───── Given records ─────
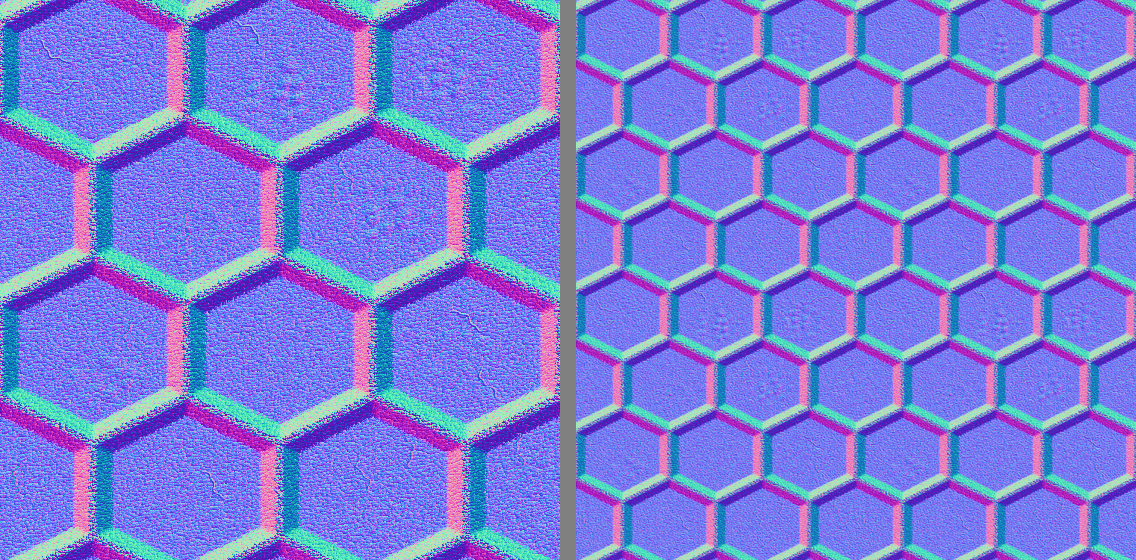
Left: one tile. Right: repeated 2 by 2.
A Shadertoy shader for this texture map:

```glsl
// Tangent-space normal map of bevelled hexagonal plaster tiles with grain, lumps and cracks.

const vec2 TILES = vec2(3.0, 4.0);            // columns and rows per canvas
const vec2 HEX_PERIOD = vec2(1.0, 1.7320508); // one column by two rows
const float ROW_STEP = 0.8660254;
const float TAU = 6.2831853;

vec2 hash2(vec2 c) {
    vec3 v = fract(c.xyx * vec3(0.1031, 0.1030, 0.0973));
    v += dot(v, v.yzx + 33.33);
    return fract((v.xx + v.yz) * v.zy);
}

// Band that is 1 below lo and 0 above hi
float fadeOut(float lo, float hi, float x) {
    return 1.0 - smoothstep(lo, hi, x);
}

// Wrapping cellular noise: offset from the nearest point, cells drawn out along an axis
vec2 cellOffset(vec2 uv, float count, vec2 along, float stretch) {
    vec2 p = uv * count, base = floor(p), across = vec2(-along.y, along.x);
    vec2 nearest = vec2(9.0);
    for (int j = -1; j <= 1; j++)
        for (int i = -1; i <= 1; i++) {
            vec2 cell = base + vec2(i, j);
            vec2 o = p - cell - hash2(mod(cell, count));
            vec2 s = vec2(dot(o, along) / stretch, dot(o, across) * stretch);
            if (dot(s, s) < dot(nearest, nearest)) nearest = s;
        }
    return nearest.x * along + nearest.y * across;
}

// Position relative to the centre of the enclosing hexagon
vec2 hexLocal(vec2 p) {
    vec2 a = p - HEX_PERIOD * floor(p / HEX_PERIOD + 0.5);
    vec2 b = p - HEX_PERIOD * (floor(p / HEX_PERIOD) + 0.5);
    return dot(a, a) < dot(b, b) ? a : b;
}

// Outward direction of the nearest side in xy, distance to that side in z
vec3 hexSide(vec2 local) {
    vec2 sum = vec2(0.0);
    float reach = 0.0;
    for (int i = 0; i < 6; i++) {
        float angle = float(i) * TAU / 6.0;
        vec2 dir = vec2(cos(angle), sin(angle));
        float along = dot(local, dir);
        reach = max(reach, along);
        vec2 outward = normalize(dir * vec2(TILES.x, TILES.y * ROW_STEP));
        sum += outward * exp(140.0 * (along - 0.5));
    }
    return vec3(sum / max(length(sum), 1e-20), 0.5 - reach);
}

// Slope of a short, wandering hairline crack
vec2 crackSlope(vec2 local, vec2 seed) {
    vec2 r = hash2(seed);
    vec2 dir = vec2(cos(TAU * r.x), sin(TAU * r.x)), side = vec2(-dir.y, dir.x);
    vec2 p = local - (hash2(seed + 7.0) - 0.5) * 0.5;
    float x = dot(p, dir);
    float y = dot(p, side) + 0.018 * sin(x * 31.0 + TAU * r.y) + 0.006 * sin(x * 87.0);
    float line = fadeOut(0.004, 0.011, abs(y)) * fadeOut(0.08, 0.14, abs(x));
    return side * clamp(y / 0.004, -1.0, 1.0) * line * step(0.4, r.y);
}

// Rounded lumps gathered in one patch of a tile
vec2 lumpSlope(vec2 uv, vec2 local, vec2 seed, float count) {
    vec2 r = hash2(seed + 3.0);
    vec2 centre = (hash2(seed + 11.0) - 0.5) * 0.4;
    float patchMask = fadeOut(0.06, 0.34, length(local - centre)) * r.x;
    vec2 o = cellOffset(uv, count, vec2(0.8, 0.6), 1.2);
    return o * fadeOut(0.2, 0.55, length(o)) * (0.15 + 1.6 * patchMask);
}

void mainImage(out vec4 fragColor, in vec2 fragCoord) {
    vec2 uv = fragCoord / iResolution.xy;

    // Tile layout
    vec2 p = (uv * TILES - vec2(0.0, 0.5)) * vec2(1.0, ROW_STEP);
    vec2 local = hexLocal(p);
    vec2 id = mod(floor(2.0 * (p - local) / HEX_PERIOD + 0.5), vec2(6.0, 4.0));
    vec3 side = hexSide(local);

    // Two layers of slanted grain
    vec2 streak = normalize(vec2(2.0, 1.0));
    vec2 grain = cellOffset(uv, 190.0, streak, 1.35)
               + 0.7 * cellOffset(uv + 0.37, 307.0, streak, 1.2);

    // Bevel around each tile, with a rough groove between tiles
    float edge = side.z + 0.012 * grain.x;
    float groove = fadeOut(0.008, 0.03, edge);
    float bevel = smoothstep(0.01, 0.03, edge) * fadeOut(0.09, 0.112, edge);
    float face = smoothstep(0.09, 0.13, edge);

    // Combined slope; y points down in the encoded normal
    vec2 slope = 1.9 * bevel * side.xy * vec2(1.0, -1.0);
    slope += grain * (0.95 + 0.55 * bevel + 2.6 * groove);
    slope += face * (vec2(-0.08, -0.06) + lumpSlope(uv, local, id, 67.0)
           + lumpSlope(uv, local, id + 20.0, 31.0));
    for (int i = 0; i < 2; i++)
        slope += face * 1.3 * crackSlope(local, id + 31.0 * float(i + 1));

    vec3 normal = normalize(vec3(slope, 1.0));
    fragColor = vec4(0.5 + 0.5 * normal, 1.0);
}
```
─────
## What the exercise asks
In the listing above, find the lines holding the word "that" and copy them.

## Task response
// Band that is 1 below lo and 0 above hi
// Outward direction of the nearest side in xy, distance to that side in z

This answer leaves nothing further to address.